Old Organs Give New Hope - NewsChannel5.com | Nashville News, Weather & Sports

Old Organs Give New Hope

Posted: Updated:

BALTIMORE (Ivanhoe Newswire) - More than 90,000 Americans are on the waiting list for a kidney donation. In some parts of the country, it can take up to 10 years, and many people in need die before an organ becomes available. Now, using organs from older donors could be a game-changer.

Married 49 years, Bob and Sue Brown are a perfect match.

"We've always been best friends. Everything we do, we do together," Bob brown told Ivanhoe.

When Sue needed a kidney, Bob hoped he'd be her perfect match again.

"He didn't hesitate. He just stepped up to the plate," Sue Brown told Ivanhoe.

But Bob was 75 at the time, and wondered if he might be too old to be a donor.

Dr. Dorry Segev said it's a common concern among older people who want to donate.

"You're not too old. If you're healthy, you can donate, even if you're over 70," Dorry Segev, M.D., Ph.D., associate professor of surgery and epidemiology director of clinical research, transplant surgery director of information technology at Johns Hopkins medical institutions, explained.

He recently conducted a study supporting that. In it, patients who received donated kidneys from people over 70 were not any more likely to die within 10 years of transplantation compared to people who received kidneys from younger donors. Also, the older donors lived longer than non-donors of the same age.

"We are realizing that if somebody is healthy, chronological age is not the same as medical age," Dr. Segev said.

But the research shows kidneys from older donors are more likely to fail within ten years compared to kidneys from younger donors. The doctor said they are still a better option than waiting for an organ from a deceased donor and they could help lessen the national shortage.

"If we can bring forward more healthy older adults, then they can make a huge impact," Dr. Segev added.

Bob was able to donate his kidney to Sue.

"She needed one, and I gave it to her," Bob said.

"He's just that kind of person that does the right thing," Sue said.

While they share kidneys, the couple looks forward to sharing their next big adventure, a cruise of the great lakes.

The doctor said older organ donations are becoming more common.
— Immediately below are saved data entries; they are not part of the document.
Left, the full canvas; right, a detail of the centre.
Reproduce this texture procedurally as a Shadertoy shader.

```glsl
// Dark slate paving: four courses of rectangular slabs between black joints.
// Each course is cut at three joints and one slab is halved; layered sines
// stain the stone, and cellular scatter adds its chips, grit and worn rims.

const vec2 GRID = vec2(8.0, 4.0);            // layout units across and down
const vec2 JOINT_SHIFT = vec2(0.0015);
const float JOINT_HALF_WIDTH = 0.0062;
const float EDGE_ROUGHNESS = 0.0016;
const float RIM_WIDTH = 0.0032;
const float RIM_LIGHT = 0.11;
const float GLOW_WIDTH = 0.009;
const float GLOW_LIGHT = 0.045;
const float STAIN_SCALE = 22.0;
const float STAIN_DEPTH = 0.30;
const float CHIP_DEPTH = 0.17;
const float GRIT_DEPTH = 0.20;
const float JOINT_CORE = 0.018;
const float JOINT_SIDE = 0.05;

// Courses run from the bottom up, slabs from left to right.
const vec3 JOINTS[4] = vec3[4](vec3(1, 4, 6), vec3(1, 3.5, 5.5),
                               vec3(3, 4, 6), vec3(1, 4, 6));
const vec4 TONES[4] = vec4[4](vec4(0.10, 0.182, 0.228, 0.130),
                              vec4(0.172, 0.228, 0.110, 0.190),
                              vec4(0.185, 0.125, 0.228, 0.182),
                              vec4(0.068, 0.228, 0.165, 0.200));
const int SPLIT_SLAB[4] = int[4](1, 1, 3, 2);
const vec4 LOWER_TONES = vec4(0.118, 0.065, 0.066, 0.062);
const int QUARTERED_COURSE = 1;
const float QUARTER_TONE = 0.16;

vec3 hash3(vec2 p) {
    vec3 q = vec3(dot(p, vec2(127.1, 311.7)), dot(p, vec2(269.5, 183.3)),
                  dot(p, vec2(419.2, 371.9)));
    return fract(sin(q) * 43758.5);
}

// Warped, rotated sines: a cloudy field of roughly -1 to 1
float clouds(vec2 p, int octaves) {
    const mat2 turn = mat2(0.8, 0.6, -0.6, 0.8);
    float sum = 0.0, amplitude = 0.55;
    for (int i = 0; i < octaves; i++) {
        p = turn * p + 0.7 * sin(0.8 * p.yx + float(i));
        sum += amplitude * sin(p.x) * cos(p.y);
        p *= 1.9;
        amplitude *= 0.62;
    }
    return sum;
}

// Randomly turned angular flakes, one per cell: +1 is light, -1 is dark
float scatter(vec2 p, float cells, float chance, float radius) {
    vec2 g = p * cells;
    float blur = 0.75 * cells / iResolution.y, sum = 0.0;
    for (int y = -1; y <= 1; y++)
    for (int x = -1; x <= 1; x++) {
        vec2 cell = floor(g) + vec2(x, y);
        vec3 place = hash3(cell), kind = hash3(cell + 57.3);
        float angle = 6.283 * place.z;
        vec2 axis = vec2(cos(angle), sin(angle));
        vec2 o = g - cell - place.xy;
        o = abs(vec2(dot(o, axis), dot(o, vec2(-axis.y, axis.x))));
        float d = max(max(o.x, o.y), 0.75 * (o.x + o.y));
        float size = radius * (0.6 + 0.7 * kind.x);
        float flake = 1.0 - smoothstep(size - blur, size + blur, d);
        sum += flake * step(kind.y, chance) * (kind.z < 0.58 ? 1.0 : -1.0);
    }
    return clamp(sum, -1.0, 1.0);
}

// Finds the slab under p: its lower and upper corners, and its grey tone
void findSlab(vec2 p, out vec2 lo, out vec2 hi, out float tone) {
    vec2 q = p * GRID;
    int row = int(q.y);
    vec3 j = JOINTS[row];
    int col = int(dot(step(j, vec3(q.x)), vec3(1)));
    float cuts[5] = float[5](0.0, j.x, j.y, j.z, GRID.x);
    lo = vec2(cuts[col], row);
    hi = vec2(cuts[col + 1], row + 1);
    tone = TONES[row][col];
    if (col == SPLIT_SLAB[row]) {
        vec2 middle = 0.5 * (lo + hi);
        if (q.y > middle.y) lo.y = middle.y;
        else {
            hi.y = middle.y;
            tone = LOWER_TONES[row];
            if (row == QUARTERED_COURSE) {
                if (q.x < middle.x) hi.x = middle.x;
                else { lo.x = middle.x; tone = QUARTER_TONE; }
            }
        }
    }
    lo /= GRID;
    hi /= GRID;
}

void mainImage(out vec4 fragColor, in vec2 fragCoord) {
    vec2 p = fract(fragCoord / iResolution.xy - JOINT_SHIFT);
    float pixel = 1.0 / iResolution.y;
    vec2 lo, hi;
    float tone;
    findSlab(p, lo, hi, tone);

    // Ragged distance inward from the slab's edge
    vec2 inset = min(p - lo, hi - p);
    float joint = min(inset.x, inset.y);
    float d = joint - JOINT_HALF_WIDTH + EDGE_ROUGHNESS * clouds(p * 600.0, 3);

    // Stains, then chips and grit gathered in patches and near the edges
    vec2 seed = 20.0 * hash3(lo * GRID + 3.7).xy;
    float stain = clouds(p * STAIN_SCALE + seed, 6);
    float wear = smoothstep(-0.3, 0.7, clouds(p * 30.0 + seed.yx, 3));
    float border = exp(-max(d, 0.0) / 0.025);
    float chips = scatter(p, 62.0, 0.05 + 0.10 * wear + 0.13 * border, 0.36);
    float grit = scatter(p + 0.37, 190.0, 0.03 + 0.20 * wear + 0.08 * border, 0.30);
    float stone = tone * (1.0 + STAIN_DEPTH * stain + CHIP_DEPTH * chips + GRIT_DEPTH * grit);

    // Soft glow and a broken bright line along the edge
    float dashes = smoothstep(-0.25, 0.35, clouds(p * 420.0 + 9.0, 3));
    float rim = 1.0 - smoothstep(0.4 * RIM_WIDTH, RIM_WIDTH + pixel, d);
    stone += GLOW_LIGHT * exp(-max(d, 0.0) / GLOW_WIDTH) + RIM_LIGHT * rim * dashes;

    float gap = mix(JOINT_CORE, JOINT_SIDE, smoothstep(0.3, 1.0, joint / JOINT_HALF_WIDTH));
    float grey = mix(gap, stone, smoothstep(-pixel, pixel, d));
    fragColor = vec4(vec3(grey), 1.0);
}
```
He said older deceased donors may also be considered as long as their organs are healthy.

RESEARCH SUMMARY

WHO CAN DONATE ORGANS: Just about anyone, at any age, can become an organ donor. Anyone younger than 18 needs to have the consent of a parent or guardian. For organ donation after death, a medical assessment will be done to determine what organs can be donated. Certain conditions, such as having HIV, actively spreading cancer, or severe infection would exclude organ donation. Having a serious condition like cancer, HIV, diabetes, kidney disease, or heart disease can prevent you from donating as a living donor. Let your transplant team know about any health conditions you have at the beginning of the process. Then they can decide whether you're a good candidate. (Source: WebMD.com)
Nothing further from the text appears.